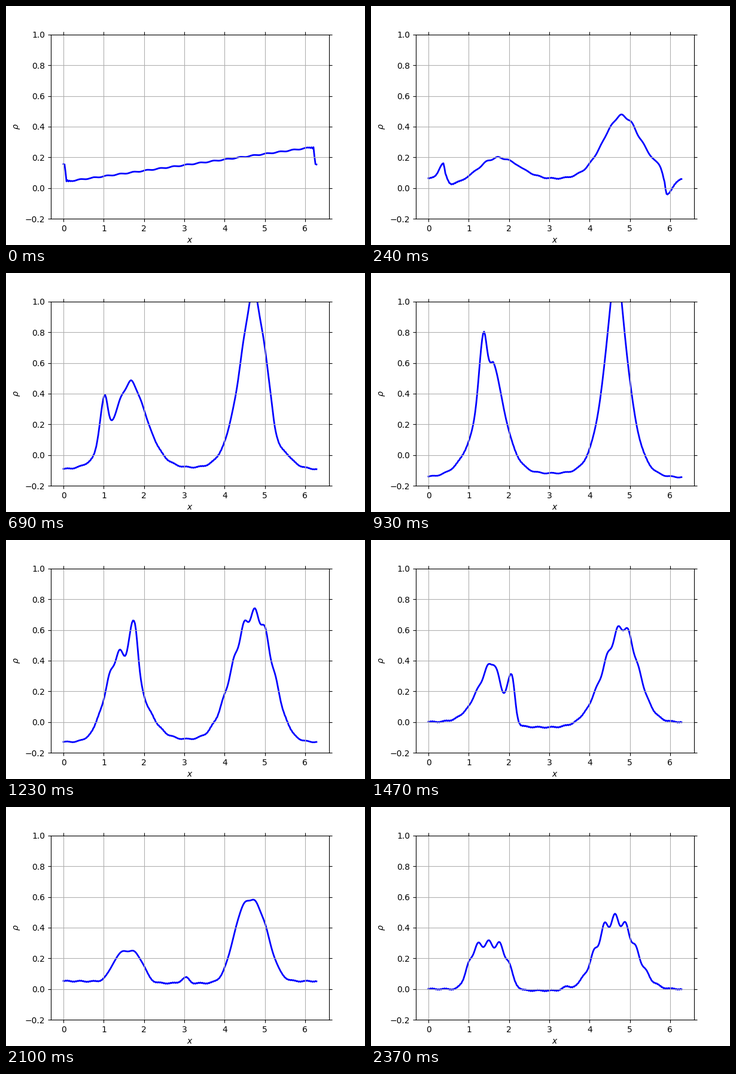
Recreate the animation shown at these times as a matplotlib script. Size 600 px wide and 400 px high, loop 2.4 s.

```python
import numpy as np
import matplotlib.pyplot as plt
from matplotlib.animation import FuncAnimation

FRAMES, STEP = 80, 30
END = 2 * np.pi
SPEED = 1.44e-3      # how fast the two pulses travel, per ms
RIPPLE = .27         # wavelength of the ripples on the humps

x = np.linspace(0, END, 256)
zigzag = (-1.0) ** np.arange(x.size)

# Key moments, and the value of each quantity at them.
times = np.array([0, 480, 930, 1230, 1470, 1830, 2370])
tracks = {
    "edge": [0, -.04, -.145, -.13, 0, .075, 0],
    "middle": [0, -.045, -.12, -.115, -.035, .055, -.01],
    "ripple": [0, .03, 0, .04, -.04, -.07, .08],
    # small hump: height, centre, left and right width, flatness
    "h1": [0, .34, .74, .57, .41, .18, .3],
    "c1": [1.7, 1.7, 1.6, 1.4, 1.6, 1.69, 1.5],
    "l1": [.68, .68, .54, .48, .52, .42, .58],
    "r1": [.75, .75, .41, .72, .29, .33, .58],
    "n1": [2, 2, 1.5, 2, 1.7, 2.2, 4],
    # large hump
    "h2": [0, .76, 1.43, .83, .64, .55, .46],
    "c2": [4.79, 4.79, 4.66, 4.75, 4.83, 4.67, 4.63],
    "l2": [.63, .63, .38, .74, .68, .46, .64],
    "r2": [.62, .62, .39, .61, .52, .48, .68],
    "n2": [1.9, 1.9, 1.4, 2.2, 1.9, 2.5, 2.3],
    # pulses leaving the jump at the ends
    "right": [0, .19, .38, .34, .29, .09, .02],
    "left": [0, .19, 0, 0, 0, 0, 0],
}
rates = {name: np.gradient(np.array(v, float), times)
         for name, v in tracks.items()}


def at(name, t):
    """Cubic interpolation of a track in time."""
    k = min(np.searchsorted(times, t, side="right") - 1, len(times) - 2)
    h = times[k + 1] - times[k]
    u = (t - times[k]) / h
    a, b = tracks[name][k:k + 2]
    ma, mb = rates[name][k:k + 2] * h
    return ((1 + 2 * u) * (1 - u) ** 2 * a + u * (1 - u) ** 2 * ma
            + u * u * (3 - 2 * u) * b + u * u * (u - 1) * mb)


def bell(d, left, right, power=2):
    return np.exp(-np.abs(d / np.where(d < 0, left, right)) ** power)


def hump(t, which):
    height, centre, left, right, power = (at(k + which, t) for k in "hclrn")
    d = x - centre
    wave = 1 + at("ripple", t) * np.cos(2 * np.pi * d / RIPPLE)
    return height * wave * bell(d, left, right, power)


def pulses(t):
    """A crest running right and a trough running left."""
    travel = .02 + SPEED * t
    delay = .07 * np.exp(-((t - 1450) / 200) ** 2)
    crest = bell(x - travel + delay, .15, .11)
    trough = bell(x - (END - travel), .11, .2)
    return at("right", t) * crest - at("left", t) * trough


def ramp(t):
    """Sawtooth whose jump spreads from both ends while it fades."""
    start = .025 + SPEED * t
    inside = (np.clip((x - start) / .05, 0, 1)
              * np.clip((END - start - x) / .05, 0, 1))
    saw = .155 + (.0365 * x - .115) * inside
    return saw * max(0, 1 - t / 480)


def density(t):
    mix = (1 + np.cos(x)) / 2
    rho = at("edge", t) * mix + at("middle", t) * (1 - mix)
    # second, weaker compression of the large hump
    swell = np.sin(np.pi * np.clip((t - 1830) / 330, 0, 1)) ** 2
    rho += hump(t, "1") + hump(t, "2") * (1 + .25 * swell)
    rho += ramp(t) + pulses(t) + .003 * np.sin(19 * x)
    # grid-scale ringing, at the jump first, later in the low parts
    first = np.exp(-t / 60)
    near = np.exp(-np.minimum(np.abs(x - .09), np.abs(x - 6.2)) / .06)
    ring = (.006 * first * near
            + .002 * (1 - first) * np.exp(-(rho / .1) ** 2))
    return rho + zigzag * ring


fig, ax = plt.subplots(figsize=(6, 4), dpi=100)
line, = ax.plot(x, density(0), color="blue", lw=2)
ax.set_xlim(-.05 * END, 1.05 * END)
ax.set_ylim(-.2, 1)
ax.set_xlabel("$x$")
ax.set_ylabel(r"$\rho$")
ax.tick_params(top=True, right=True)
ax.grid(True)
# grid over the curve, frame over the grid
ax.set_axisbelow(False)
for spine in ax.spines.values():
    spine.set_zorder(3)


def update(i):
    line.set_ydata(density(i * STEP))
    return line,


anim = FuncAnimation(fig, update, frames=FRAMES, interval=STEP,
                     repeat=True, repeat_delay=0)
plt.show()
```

——

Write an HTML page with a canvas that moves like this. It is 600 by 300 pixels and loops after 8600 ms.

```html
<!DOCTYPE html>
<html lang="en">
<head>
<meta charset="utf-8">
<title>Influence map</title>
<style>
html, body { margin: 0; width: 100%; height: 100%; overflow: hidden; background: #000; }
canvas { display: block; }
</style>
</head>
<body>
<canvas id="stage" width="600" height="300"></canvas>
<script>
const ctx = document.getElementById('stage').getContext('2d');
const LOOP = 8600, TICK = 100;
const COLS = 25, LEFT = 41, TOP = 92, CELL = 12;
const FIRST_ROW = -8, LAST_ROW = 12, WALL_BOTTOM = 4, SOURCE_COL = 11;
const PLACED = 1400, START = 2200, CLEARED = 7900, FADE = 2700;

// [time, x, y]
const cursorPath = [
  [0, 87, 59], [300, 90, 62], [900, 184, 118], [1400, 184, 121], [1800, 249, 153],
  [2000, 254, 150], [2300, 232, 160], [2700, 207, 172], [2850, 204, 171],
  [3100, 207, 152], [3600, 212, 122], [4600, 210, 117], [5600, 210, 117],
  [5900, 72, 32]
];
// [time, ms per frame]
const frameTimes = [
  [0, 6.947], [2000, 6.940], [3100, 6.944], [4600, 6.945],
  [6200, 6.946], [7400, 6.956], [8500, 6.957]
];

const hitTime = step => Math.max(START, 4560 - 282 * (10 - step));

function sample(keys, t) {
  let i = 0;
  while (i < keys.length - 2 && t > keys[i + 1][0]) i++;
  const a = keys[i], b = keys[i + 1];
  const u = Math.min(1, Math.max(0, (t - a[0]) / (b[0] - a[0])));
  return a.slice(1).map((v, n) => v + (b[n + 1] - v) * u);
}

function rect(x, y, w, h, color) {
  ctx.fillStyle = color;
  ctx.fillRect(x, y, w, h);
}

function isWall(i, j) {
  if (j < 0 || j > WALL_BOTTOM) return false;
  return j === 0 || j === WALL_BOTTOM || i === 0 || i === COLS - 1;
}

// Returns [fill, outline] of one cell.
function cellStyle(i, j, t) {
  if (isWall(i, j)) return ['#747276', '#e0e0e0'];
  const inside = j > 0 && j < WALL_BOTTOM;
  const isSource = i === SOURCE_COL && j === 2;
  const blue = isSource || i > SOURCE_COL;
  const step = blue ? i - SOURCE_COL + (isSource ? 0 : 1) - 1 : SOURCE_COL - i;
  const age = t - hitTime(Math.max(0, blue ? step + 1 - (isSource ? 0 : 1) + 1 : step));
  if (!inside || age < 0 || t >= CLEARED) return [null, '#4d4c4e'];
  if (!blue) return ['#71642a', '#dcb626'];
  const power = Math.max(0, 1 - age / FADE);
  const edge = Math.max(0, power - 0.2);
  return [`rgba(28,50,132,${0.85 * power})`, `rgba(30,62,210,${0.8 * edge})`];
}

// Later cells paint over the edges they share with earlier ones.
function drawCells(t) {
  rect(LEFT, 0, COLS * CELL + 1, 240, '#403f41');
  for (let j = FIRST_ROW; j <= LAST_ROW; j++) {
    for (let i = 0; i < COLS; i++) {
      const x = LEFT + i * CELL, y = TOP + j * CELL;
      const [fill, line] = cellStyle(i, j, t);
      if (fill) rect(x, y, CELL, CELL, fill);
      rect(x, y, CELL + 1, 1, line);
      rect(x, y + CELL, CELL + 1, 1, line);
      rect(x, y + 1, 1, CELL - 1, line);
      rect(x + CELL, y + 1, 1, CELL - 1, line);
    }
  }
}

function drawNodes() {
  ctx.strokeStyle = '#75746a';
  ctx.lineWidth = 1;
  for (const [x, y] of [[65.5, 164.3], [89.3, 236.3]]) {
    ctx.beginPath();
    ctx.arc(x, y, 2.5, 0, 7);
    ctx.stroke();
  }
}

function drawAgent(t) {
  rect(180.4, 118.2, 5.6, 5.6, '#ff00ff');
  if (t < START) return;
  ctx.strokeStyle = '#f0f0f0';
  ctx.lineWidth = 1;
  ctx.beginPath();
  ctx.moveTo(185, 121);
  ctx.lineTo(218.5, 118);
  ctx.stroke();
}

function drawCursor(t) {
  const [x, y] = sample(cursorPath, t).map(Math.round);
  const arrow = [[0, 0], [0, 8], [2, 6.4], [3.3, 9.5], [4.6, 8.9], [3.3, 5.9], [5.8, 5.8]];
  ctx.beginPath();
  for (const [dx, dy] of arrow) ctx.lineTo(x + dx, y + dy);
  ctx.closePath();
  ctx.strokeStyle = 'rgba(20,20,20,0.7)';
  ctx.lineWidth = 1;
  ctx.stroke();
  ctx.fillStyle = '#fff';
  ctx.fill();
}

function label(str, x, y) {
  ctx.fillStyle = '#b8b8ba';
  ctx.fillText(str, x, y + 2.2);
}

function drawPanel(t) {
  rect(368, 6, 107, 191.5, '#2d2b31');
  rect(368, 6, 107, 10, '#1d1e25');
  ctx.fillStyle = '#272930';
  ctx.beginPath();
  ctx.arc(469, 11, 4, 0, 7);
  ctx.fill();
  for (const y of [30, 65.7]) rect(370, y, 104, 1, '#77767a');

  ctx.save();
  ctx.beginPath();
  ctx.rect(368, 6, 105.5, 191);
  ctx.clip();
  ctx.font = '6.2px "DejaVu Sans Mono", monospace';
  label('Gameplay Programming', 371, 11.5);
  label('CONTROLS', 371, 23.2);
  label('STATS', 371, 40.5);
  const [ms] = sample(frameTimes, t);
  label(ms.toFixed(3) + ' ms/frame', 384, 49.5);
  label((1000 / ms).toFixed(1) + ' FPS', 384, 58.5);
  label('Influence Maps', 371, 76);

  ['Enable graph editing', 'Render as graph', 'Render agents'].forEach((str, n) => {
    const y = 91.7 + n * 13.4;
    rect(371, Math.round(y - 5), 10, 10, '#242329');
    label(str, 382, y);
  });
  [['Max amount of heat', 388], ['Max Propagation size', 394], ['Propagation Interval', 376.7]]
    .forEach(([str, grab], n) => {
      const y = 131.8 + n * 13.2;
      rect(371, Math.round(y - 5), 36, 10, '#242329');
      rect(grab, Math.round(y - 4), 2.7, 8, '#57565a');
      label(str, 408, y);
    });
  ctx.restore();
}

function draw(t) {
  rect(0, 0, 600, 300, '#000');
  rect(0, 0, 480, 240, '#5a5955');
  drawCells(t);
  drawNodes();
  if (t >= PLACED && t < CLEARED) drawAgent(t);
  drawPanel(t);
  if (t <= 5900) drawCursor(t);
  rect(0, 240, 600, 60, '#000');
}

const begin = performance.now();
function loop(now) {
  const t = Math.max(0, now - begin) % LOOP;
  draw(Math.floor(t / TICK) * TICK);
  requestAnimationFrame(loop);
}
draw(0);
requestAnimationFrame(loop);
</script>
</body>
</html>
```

——

| Task prompt |
From the records given above, copy all lines containing "Math".

| Result for this task |
const hitTime = step => Math.max(START, 4560 - 282 * (10 - step));
  const u = Math.min(1, Math.max(0, (t - a[0]) / (b[0] - a[0])));
  const age = t - hitTime(Math.max(0, blue ? step + 1 - (isSource ? 0 : 1) + 1 : step));
  const power = Math.max(0, 1 - age / FADE);
  const edge = Math.max(0, power - 0.2);
  const [x, y] = sample(cursorPath, t).map(Math.round);
    rect(371, Math.round(y - 5), 10, 10, '#242329');
      rect(371, Math.round(y - 5), 36, 10, '#242329');
      rect(grab, Math.round(y - 4), 2.7, 8, '#57565a');
  const t = Math.max(0, now - begin) % LOOP;
  draw(Math.floor(t / TICK) * TICK);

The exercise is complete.